Before we get into the more complicated and speculative (read: fun) part of this article, let’s cover the basics. What is student loan debt forgiveness?
So, stop me when this sounds familiar: You wanted to go to college—a specific university, perhaps—but you didn’t know how you were going to pay for it. Your parent(s) either couldn’t afford to help you (bless their soul(s)) or decided not to because you’ll “appreciate it more if you pay for it yourself” (curse them!).
To pay your tuition, you took out a federal student loan. But then you realized that loan wasn’t going to cover your total cost, so you had to take out another private student loan.
Now, you’re stuck with an English degree and maybe even a master’s, struggling to find a job that will pay you what you’re supposed to be worth after all that education, and facing multiple student loan payments every month.
If the president or Congress were to forgive student loans, that would free you from the required repayment of your federal student loans. Imagine all the things you could do! Afford a house, buy a car, travel the world. Oh, what could be.
Can Biden cancel student loans?
Don’t get your hopes up quite yet, though. So far, President Biden has canceled about $2.3 billion of student loan debt for more than 110,000 people. That sounds great, but there is still work to be done.
The good news is that the president is aware of that work, evident in recent reports that he’s considering mass student loan forgiveness of up to $50,000 per borrower. Key word: considering.
The reason Biden is only considering additional student loan forgiveness is because the Department of Education is looking into the president’s authority to do so. Now, if the DOE finds that President Biden is within his authority to cancel $10,000 or even $50,000 of student loan debt for every borrower, the question becomes… Well, will he?
Will Biden forgive student loans?
To be perfectly honest, it would seem awfully convenient for Secretary of Education Miguel Cardona to come out and say, “No, sorry, the president does not have the power to forgive $10,000 of student loans per person.” In a way, it would let President Biden off the hook—and help the Democrats stick to their unofficial party motto of All talk, no action.
However, many have hope that Biden will have the authority to use executive action and that, because Congress doesn’t seem likely to pass meaningful legislation for student loan debt forgiveness, he’ll follow through with it. If he does decide to cancel student loans, will he go for the $50,000/person number that progressive Democrats like Sen. Elizabeth Warren have encouraged? Or will it be closer to the $10,000/person amount?
Time will tell.
The repercussions of student loan forgiveness
The aftermath of Biden’s student loan forgiveness would be divisive. (Isn’t everything these days?)
Federal student loan borrowers would rejoice—their financial burdens lifted, their childlike exuberance for life revitalized, like it was the first night of college all over again. Private borrowers would shake with anger—their financial obligations unaffected, still tethered to monthly payments and some to variable interest rates.
Then there are the many federal borrowers who have decided to refinance their student loans with private lenders.
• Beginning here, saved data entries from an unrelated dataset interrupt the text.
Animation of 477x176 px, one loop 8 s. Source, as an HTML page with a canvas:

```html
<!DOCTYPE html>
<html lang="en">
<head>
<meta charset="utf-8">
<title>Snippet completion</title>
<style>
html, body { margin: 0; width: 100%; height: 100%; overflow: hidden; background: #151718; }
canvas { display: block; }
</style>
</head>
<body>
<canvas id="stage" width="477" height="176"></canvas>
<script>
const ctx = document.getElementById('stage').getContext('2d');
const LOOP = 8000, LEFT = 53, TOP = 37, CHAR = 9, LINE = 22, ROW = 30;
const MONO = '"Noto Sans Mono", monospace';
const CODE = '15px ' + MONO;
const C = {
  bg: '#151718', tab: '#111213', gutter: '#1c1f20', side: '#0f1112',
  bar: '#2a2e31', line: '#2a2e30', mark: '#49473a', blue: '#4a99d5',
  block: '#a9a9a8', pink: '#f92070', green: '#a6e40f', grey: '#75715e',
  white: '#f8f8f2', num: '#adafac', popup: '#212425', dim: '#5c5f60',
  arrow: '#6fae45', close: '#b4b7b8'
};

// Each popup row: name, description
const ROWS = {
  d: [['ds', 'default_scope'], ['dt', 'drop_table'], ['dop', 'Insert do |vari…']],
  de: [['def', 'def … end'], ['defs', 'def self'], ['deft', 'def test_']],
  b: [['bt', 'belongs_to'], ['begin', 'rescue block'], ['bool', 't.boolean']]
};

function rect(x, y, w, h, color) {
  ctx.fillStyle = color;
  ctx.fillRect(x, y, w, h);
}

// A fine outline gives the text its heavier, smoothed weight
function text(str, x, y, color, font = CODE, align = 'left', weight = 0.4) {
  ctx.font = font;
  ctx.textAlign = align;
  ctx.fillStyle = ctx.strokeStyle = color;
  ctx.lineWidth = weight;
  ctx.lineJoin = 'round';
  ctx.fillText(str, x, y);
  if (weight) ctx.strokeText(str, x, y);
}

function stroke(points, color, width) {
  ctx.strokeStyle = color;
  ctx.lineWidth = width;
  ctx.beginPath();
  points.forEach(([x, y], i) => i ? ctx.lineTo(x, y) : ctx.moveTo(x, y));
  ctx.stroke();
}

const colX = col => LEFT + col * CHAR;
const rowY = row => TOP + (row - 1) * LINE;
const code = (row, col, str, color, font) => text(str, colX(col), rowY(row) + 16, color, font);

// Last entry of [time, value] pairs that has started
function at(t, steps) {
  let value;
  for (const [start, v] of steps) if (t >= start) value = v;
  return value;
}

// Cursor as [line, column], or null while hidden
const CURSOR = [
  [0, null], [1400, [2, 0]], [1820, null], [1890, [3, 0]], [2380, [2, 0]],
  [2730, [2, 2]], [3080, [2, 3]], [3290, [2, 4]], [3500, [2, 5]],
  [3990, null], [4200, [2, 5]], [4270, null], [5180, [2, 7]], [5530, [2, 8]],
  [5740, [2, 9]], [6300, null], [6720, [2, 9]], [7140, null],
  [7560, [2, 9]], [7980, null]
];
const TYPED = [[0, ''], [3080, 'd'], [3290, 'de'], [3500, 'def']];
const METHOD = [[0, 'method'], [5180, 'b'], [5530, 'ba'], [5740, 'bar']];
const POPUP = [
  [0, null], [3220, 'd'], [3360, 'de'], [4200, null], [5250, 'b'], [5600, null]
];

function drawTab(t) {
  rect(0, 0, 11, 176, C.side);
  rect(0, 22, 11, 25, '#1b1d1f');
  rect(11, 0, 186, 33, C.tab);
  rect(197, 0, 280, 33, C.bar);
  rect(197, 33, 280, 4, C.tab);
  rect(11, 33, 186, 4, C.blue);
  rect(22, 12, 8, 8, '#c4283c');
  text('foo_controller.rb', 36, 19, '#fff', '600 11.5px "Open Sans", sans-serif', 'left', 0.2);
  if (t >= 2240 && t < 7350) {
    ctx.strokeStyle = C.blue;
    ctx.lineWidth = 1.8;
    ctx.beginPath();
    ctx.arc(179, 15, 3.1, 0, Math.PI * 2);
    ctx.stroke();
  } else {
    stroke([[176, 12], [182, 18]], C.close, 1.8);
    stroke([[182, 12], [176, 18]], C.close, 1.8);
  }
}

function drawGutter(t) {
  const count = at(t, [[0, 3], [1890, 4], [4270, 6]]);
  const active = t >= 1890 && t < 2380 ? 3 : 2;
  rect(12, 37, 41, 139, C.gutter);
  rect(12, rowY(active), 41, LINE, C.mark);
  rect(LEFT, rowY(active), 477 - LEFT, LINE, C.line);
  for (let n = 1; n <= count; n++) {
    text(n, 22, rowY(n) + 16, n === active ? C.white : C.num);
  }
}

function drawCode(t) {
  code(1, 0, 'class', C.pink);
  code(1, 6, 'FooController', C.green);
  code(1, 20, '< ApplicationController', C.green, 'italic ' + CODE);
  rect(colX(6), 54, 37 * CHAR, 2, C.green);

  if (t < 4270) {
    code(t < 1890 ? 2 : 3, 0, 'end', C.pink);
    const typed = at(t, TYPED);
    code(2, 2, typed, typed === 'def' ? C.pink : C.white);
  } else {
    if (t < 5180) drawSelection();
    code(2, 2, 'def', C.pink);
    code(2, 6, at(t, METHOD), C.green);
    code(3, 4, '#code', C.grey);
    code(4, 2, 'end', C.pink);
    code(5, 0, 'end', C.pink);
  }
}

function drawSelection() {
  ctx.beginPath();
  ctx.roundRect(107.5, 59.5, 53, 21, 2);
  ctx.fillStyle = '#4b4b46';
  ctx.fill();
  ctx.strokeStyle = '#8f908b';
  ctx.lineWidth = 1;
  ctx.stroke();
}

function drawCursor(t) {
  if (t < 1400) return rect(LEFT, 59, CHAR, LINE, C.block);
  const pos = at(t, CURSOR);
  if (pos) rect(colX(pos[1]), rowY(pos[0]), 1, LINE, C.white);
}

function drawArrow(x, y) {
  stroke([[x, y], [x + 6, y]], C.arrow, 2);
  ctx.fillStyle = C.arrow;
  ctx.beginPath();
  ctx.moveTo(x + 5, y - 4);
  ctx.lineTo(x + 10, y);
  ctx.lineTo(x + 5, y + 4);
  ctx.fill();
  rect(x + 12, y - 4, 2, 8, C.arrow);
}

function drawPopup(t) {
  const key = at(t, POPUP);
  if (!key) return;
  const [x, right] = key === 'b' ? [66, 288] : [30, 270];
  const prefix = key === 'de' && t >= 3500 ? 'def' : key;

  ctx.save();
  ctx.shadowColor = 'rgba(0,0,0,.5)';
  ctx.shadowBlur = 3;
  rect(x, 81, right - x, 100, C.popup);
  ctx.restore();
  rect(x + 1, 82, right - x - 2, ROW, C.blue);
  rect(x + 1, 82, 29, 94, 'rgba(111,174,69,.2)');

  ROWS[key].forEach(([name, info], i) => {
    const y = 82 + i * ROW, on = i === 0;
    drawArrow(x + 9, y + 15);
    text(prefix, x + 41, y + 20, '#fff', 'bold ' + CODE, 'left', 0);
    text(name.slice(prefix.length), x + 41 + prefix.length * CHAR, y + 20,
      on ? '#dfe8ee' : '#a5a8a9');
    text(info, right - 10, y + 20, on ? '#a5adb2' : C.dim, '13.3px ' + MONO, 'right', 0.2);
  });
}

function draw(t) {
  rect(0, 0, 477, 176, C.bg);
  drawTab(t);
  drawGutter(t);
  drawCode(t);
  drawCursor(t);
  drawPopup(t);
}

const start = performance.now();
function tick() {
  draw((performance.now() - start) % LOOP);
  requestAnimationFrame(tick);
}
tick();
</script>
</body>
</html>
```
Not only did they miss out on the COVID-19 forbearance program, but now they’d miss out on the thing every student loan borrower hopes for when they first take out a loan: forgiveness.
Another group of people that would be affected emotionally but not financially is borrowers who have already paid off their student loans. Retroactive forgiveness—or compensation, really—hasn’t been included in any of the cancellation plans to this point. This means anybody who had previously finished paying off their student loans would get no financial relief.
Parents who paid for their children’s college educations are going to wonder why they spent all those years saving. They may even wish they would’ve invested in a summer home and told their kids, “You’ll appreciate your education more if you pay for it yourself.”